**Required action:**
The lines to copy are those holding the string "poly" in the entries below.

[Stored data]

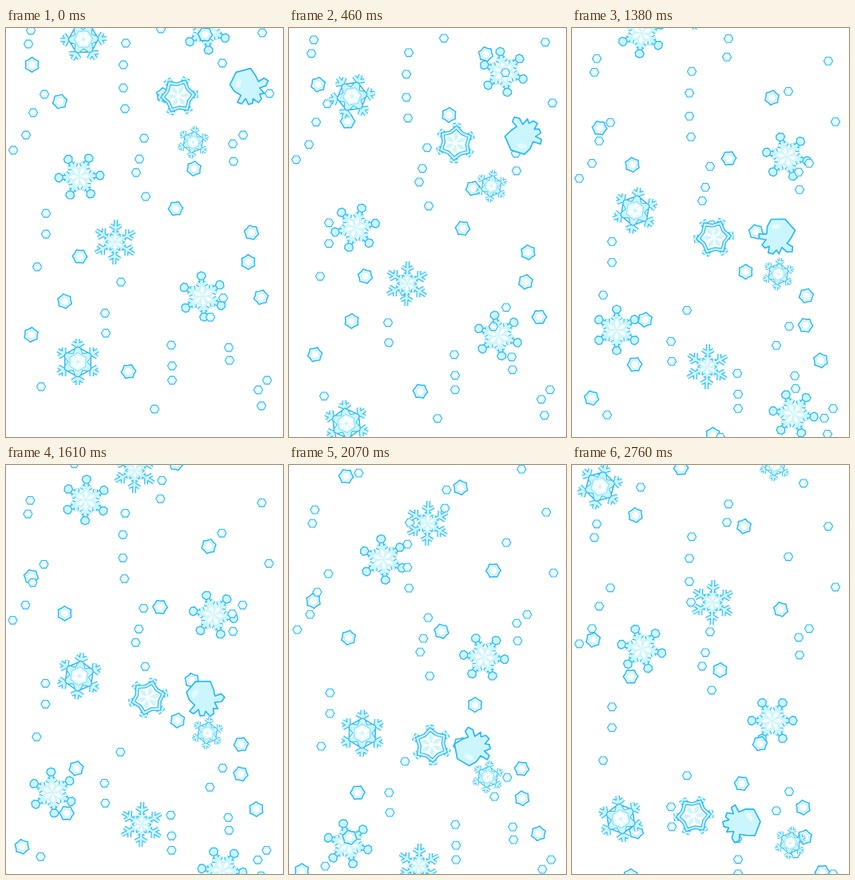
Write an HTML page with a canvas that moves like this. It is 347 px wide and 512 px high and loops after 2990 ms.

```html
<!DOCTYPE html>
<html lang="en">
<head>
<meta charset="utf-8">
<title>Falling snow</title>
<style>
html, body { margin: 0; width: 100%; height: 100%; overflow: hidden; background: #fff; }
canvas { display: block; width: 347px; height: 512px; }
</style>
</head>
<body>
<canvas id="c" width="347" height="512"></canvas>
<script>
const g = document.getElementById('c').getContext('2d');
const BLUE = '#2ab8fc', MID = '#7fdcff', PALE = '#ccf6ff', ICE = '#e6fbff';
const STEP = 230, STEPS = 13;
g.lineJoin = 'round';

// Cosine wave with its top at `peak`
const wave = (u, period, peak) => Math.cos(2 * Math.PI * (u - peak) / period);

function poly(pts) {
  g.beginPath();
  pts.forEach(p => g.lineTo(p[0], p[1]));
  g.closePath();
}

// Six tips at radius r, six notches at radius inner
function star(r, inner, turn = 0) {
  const pts = [];
  for (let i = 0; i < 12; i++) {
    const a = (i * 30 + turn) * Math.PI / 180, q = i % 2 ? inner : r;
    pts.push([q * Math.sin(a), -q * Math.cos(a)]);
  }
  poly(pts);
}
const hex = (r, turn) => star(r, r * 0.866, turn);

function paint(fill, line, width) {
  if (fill) { g.fillStyle = fill; g.fill(); }
  if (line) { g.strokeStyle = line; g.lineWidth = width; g.stroke(); }
}

function six(draw) {
  for (let i = 0; i < 6; i++) {
    g.save();
    g.rotate(i * Math.PI / 3);
    draw();
    g.restore();
  }
}

// Six arms with paired twigs; each twig is [root, reach, rise]
function arms(from, to, twigs, width) {
  for (const [color, w] of [[BLUE, width + 2.2], [PALE, width]]) {
    g.strokeStyle = color;
    g.lineWidth = w;
    six(() => {
      g.beginPath();
      g.moveTo(0, -from);
      g.lineTo(0, -to);
      for (const [root, reach, rise] of twigs) {
        g.moveTo(-reach, -root - rise);
        g.lineTo(0, -root);
        g.lineTo(reach, -root - rise);
      }
      g.stroke();
    });
  }
}

function petals(r, w, color) {
  six(() => {
    poly([[0, -1], [w, -r * 0.65], [0, -r], [-w, -r * 0.65]]);
    paint(color);
  });
}

function ring() {
  arms(12, 29, [[20, 7, 4]], 3.4);
  hex(19, 0); paint(PALE, BLUE, 1.2);
  six(() => {
    g.rotate(Math.PI / 6);
    poly([[0, -12], [5, -16], [-5, -16]]);
    paint('#fff', BLUE, 1);
  });
  hex(11.5); paint(ICE, MID, 1);
  petals(9, 2.6, '#fff');
  hex(2.5); paint(PALE);
}

const shapes = {
  ring,
  small() { g.scale(0.7, 0.7); ring(); },
  bud() {
    arms(4, 23, [[13, 6, 4]], 4);
    six(() => {
      poly([[-2.5, -21], [2.5, -21], [5.5, -25], [4.5, -29], [0, -31], [-4.5, -29], [-5.5, -25]]);
      paint(PALE, BLUE, 1.3);
    });
    star(19, 11); paint(PALE);
    petals(13, 2.6, '#fff');
  },
  fern() {
    arms(2, 28, [[9, 5, 3], [17, 7, 4]], 2.8);
    star(14, 8); paint(PALE);
    petals(10, 1.8, '#fff');
  },
  frame() {
    arms(17, 25, [[22, 5, 0]], 3.4);
    star(22, 16.5); paint(PALE, BLUE, 1.3);
    star(17, 13); paint('#fff', BLUE, 1.2);
    petals(14, 3, PALE);
    hex(3); paint('#fff');
  },
  melt() {
    poly([[-17, -6], [-16, -16], [0, -23], [17, -15], [16, -4], [14, 4], [22, 5], [24, 11],
      [18, 14], [10, 11], [10, 20], [5, 17], [3, 23], [-3, 24], [-5, 16], [-9, 20],
      [-14, 18], [-12, 10], [-20, 12], [-23, 7], [-14, 3]]);
    paint(PALE, BLUE, 1.7);
    g.beginPath();
    g.ellipse(-7, -10, 6, 3, -0.5, 0, 7);
    paint(ICE);
  },
  chip() {
    star(9.3, 7.6); paint(ICE, BLUE, 1.5);
    hex(5.6); paint('#fff', '#b5efff', 1);
  },
  speck() {
    hex(5.6, 30); paint(ICE, BLUE, 1.1);
    hex(3.2, 30); paint('#fff', '#c4f3ff', 0.8);
  }
};

function put(kind, x, y, turn) {
  g.save();
  g.translate(x, y);
  g.rotate(turn * Math.PI / 180);
  shapes[kind]();
  g.restore();
}

// How each kind moves: px or degrees per two steps, sway in px
const habits = {
  ring: { fall: 71.5, sway: 18, period: 4, spin: -6 },
  small: { fall: 55, drift: 4, sway: 13, period: 5, peak: 1.9, turn: 8 },
  bud: { fall: 53, sway: 18, period: 6, spin: -6 },
  fern: { fall: 52, sway: 18, period: 8, turn: 2 },
  frame: { fall: 59, drift: -9, sway: 8, period: 4, spin: -20 },
  melt: { fall: 62.5, drift: -15, sway: 6, period: 6, spin: -99 }
};
const flake = (kind, own) => ({ kind, drift: 0, peak: 0, turn: 0, spin: 0, ...habits[kind], ...own });

const back = [
  flake('bud', { x: 74, y: 186, fall: 64, turn: 27, spin: -9 }),
  flake('bud', { x: 260, y: 2, peak: 2, turn: -6, spin: -4 }),
  flake('bud', { x: 262, y: 336, fall: 49, peak: 2.5, turn: -4 }),
  flake('bud', { x: 100, y: -217, fall: 74.5, period: 4, peak: 4.5, turn: 30, spin: -8 })
];
const front = [
  flake('fern', { x: 152, y: 268, peak: 3.3 }),
  flake('fern', { x: 160, y: -224, fall: 66, peak: 5.4 }),
  flake('ring', { x: 79, y: 14, turn: 28 }),
  flake('ring', { x: 72, y: 418, fall: 77 }),
  flake('ring', { x: 53, y: -402, turn: 51 }),
  flake('frame', { x: 211, y: 85, peak: 0.6, turn: 25 }),
  flake('small', { x: 244, y: 143 }),
  flake('small', { x: 225, y: -330 }),
  flake('melt', { x: 303, y: 73, peak: 1.5, turn: -40 })
];

// Start x, start y, drift
const chips = [
  [35, 46, -1], [70, 92, 1], [247, 8, 2], [200, 84, -2], [233, 176, 0], [215, 226, 0],
  [305, 256, -3], [301, 293, -2], [317, 337, -1], [95, 286, -2], [76, 342, 0], [34, 384, -4],
  [156, 430, 6], [40, -110, 7], [206, -96, 2], [139, -169, 0]
];

// Where each speck starts
const specks = [
  [31, 3], [28, 20], [150, 19], [194, 1], [196, -22], [321, 6], [147, 46],
  [271, 44], [147, 75], [149, 101], [330, 82], [48, 83], [34, 106], [25, 134],
  [9, 153], [173, 138], [297, 134], [284, 145], [285, 167], [167, 164], [163, 181],
  [175, 211], [50, 232], [50, 258], [39, 299], [144, 318], [124, 357], [125, 382],
  [272, 338], [256, 362], [207, 397], [279, 400], [280, 416], [208, 423], [208, 441],
  [327, 441], [316, 453], [320, 473], [186, 477], [44, 449], [290, -48], [86, -43]
];

function drawFlake(f, u) {
  const x = f.x + f.drift * u + f.sway * wave(u, f.period, f.peak);
  put(f.kind, x, f.y + f.fall * u, f.turn + f.spin * u);
}

function draw(u) {
  g.fillStyle = '#fff';
  g.fillRect(0, 0, 347, 512);
  back.forEach(f => drawFlake(f, u));
  const fall = 24 * u + 0.8 * u * u, zigzag = 2.5 * wave(u, 2, 1);
  chips.forEach(([x, y, drift], i) =>
    put('chip', x + drift * u + (x < 220 ? zigzag : -zigzag), y + fall, i * 17 + u * 12));
  const shift = 0.7 + 1.3 * wave(u, 3, 2);
  specks.forEach(([x, y]) => put('speck', x + shift, y + 11.8 * u, 0));
  front.forEach(f => drawFlake(f, u));
}

let last = -1;
function tick() {
  const step = Math.floor(performance.now() / STEP) % STEPS;
  if (step !== last) draw((last = step) / 2);
  requestAnimationFrame(tick);
}
tick();
</script>
</body>
</html>
```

**Result of the task:**
function poly(pts) {
  poly(pts);
    poly([[0, -1], [w, -r * 0.65], [0, -r], [-w, -r * 0.65]]);
    poly([[0, -12], [5, -16], [-5, -16]]);
      poly([[-2.5, -21], [2.5, -21], [5.5, -25], [4.5, -29], [0, -31], [-4.5, -29], [-5.5, -25]]);
    poly([[-17, -6], [-16, -16], [0, -23], [17, -15], [16, -4], [14, 4], [22, 5], [24, 11],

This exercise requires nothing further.